- Your assignment:
Could you give the number of lines in the entries below that contain the word "rowY"? Only the number is wanted.

Rendered images with source text:
☆ ☆ ☆ ☆ ☆

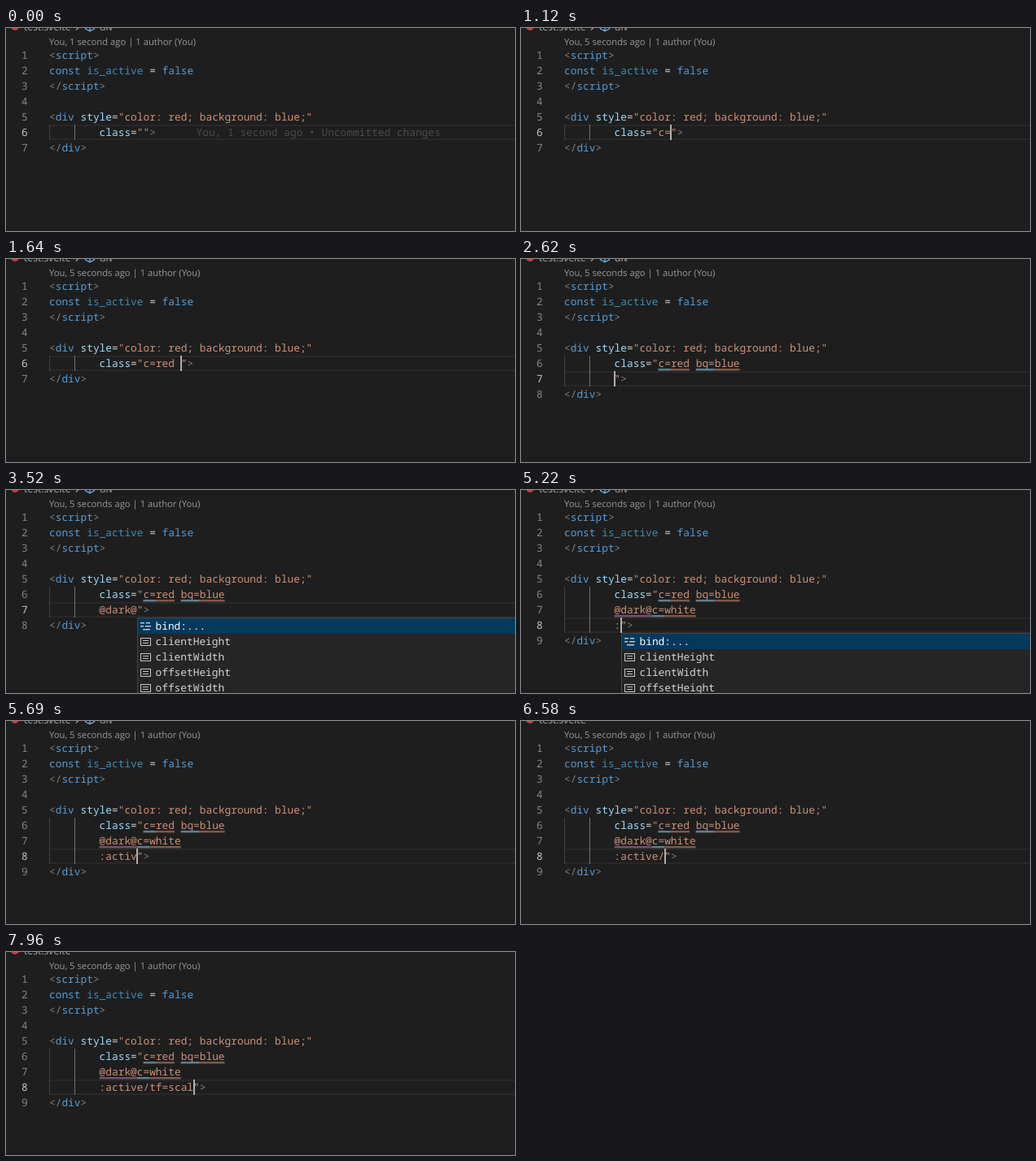
Write an HTML page with a canvas that moves like this. It is 625 by 250 pixels and loops after 8000 ms.

```html
<!DOCTYPE html>
<html lang="en">
<head>
<meta charset="utf-8">
<title>Editor typing</title>
<style>
html, body { margin: 0; width: 100%; height: 100%; overflow: hidden; background: #1e1e1e; }
canvas { display: block; width: 625px; height: 250px; }
</style>
</head>
<body>
<canvas id="stage" width="625" height="250"></canvas>
<script>
const ctx = document.getElementById('stage').getContext('2d');
const LOOP = 8000, LEFT = 53, CHAR = 7.7, ROW = 19, FIRST = 24;
const MONO = '12.83px "Noto Sans Mono", "DejaVu Sans Mono", monospace';
const LENS = '11.25px "Open Sans", "Noto Sans", sans-serif';
const CRUMB = '12.2px "Open Sans", "Noto Sans", sans-serif';
const C = {
  bg: '#1e1e1e', tag: '#808080', key: '#569cd6', attr: '#9cdcfe',
  str: '#ce9178', plain: '#d4d4d4', unused: '#3f8bb4'
};

// Typing bursts: start, interval, characters
const bursts = [
  [960, 160, 'c='], [1300, 90, 'red '], [1840, 78.5, 'bg=blue\n'],
  [2720, 85, '@dark@'], [3750, 95, 'c='], [3960, 75, 'white'], [4530, 0, '\n'],
  [5220, 0, ':'], [5420, 67.5, 'active'], [5920, 0, '/'],
  [6870, 130, 'tf'], [7430, 0, '='], [7660, 100, 'scal']
];
const keys = bursts.flatMap(([start, step, s]) => [...s].map((ch, i) => [start + i * step, ch]));

const popups = [[1220, 1300], [3225, 3750], [3890, 3960], [5220, 5420], [6150, 6380]];
const caretOff = [[0, 260], [3520, 3750], [4400, 4530], [5020, 5220]];

// Underlines: time, line of the value, column, length, colour
const BLUE = '#5b7f90', BROWN = '#7e5947', PLUM = '#74506f';
const marks = [
  [1670, 0, 15, 2, BLUE], [1670, 0, 17, 3, BROWN],
  [2386, 0, 21, 3, BLUE], [2386, 0, 24, 4, BROWN],
  [4330, 1, 8, 6, PLUM], [4330, 1, 14, 2, BLUE], [4330, 1, 16, 5, BROWN]
];
const options = ['bind:...', 'clientHeight', 'clientWidth', 'offsetHeight', 'offsetWidth'];

const within = (list, t) => list.some(([a, b]) => t >= a && t < b);
const colX = col => LEFT + col * CHAR;
const rowY = n => FIRST + (n - 1) * ROW;

function box(x, y, w, h, color) {
  ctx.fillStyle = color;
  ctx.fillRect(x, y, w, h);
}

function text(s, x, y, color, font = MONO) {
  ctx.font = font;
  ctx.fillStyle = color;
  ctx.fillText(s, x, y);
}

function path(points, color) {
  ctx.strokeStyle = color;
  ctx.lineWidth = 1.2;
  ctx.beginPath();
  points.forEach(([x, y]) => ctx.lineTo(x, y));
  ctx.stroke();
}

function code(n, parts, col = 0) {
  for (const [s, color] of parts) {
    text(s, colX(col), rowY(n) + 14, color);
    col += s.length;
  }
}

function breadcrumb(t) {
  ctx.fillStyle = '#cc3e44';
  ctx.beginPath();
  ctx.arc(11, -2, 5, 0, Math.PI * 2);
  ctx.fill();
  text('test.svelte', 22, 3, '#a9a9a9', CRUMB);
  if (t >= 6580) return;
  path([[86, 2.5], [90, -1.5]], '#a9a9a9');
  path([[97.5, -3], [97.5, 1], [103, 3.8], [108.5, 1], [108.5, -3]], '#75beff');
  path([[103, 3.8], [103, -1]], '#75beff');
  text('div', 115, 3, '#a9a9a9', CRUMB);
}

function optionIcon(x, y, isFirst) {
  if (isFirst) {
    [[0, 0, 5], [7, 0, 5], [0, 4, 4], [6, 4, 7], [3, 8, 9]]
      .forEach(([dx, dy, w]) => box(x + dx, y + dy, w, 1.5, '#c5c5c5'));
    return;
  }
  ctx.strokeStyle = '#c5c5c5';
  ctx.lineWidth = 1;
  ctx.strokeRect(x + .5, y + .5, 12, 9);
  box(x + 3, y + 3, 7, 1, '#c5c5c5');
  box(x + 3, y + 6, 7, 1, '#c5c5c5');
}

function popup(x, y) {
  box(x, y, 640, 120, '#454545');
  box(x + 1, y + 1, 640, 120, '#252526');
  box(x + 1, y + 1, 640, ROW, '#04395e');
  options.forEach((s, i) => {
    const top = y + 1 + i * ROW;
    optionIcon(x + 4, top + 5, i === 0);
    text(s, x + 22.5, top + 14, i ? C.plain : '#ffffff');
  });
}

function draw(t) {
  const value = keys.filter(([at]) => t >= at).map(k => k[1]).join('');
  const lines = value.split('\n');
  const last = lines.length - 1, active = 6 + last, y = rowY(active);
  const age = t < 260 ? '1 second' : '5 seconds';

  box(0, 0, 625, 250, C.bg);
  breadcrumb(t);
  text(`You, ${age} ago | 1 author (You)`, LEFT, 21, '#999999', LENS);

  box(LEFT, y, 572, 2, '#282828');
  box(LEFT, y + ROW - 2, 572, 2, '#282828');
  lines.forEach((_, i) => {
    if (i === 2 && t < 4660) return;
    box(53, rowY(6 + i), 1, ROW, '#404040');
    box(84, rowY(6 + i), 1, ROW, '#707070');
  });
  for (let n = 1; n <= active + 1; n++) {
    text(n, 19, rowY(n) + 14, n === active ? '#c6c6c6' : '#858585');
  }

  code(1, [['<', C.tag], ['script', C.key], ['>', C.tag]]);
  code(2, [['const ', C.key], ['is_active', C.unused], [' = ', C.plain], ['false', C.key]]);
  code(3, [['</', C.tag], ['script', C.key], ['>', C.tag]]);
  code(5, [['<', C.tag], ['div ', C.key], ['style', C.attr], ['=', C.plain],
    ['"color: red; background: blue;"', C.str]]);
  lines.forEach((s, i) => {
    const head = i ? [] : [['class', C.attr], ['=', C.plain], ['"', C.str]];
    const tail = i === last ? [['"', C.str], ['>', C.tag]] : [];
    code(6 + i, [...head, [s, C.str], ...tail], 8);
  });
  code(active + 1, [['</', C.tag], ['div', C.key], ['>', C.tag]]);

  for (const [at, line, col, len, color] of marks) {
    if (t >= at) box(colX(col), rowY(6 + line) + 16, len * CHAR, 2.5, color);
  }
  if (!value) {
    text(`You, ${age} ago • Uncommitted changes`, 233.5, y + 14, '#4a4a4a');
  }

  const caret = Math.floor(colX(8 + (last ? 0 : 7) + lines[last].length));
  if (!within(caretOff, t)) box(caret, y, 2, ROW, '#aeafad');
  if (within(popups, t)) popup(caret + 1, y + ROW);
}

ctx.textRendering = 'geometricPrecision';
const start = performance.now();
function tick() {
  draw((performance.now() - start) % LOOP);
  requestAnimationFrame(tick);
}
tick();
</script>
</body>
</html>
```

☆ ☆ ☆ ☆ ☆

- Final answer:
7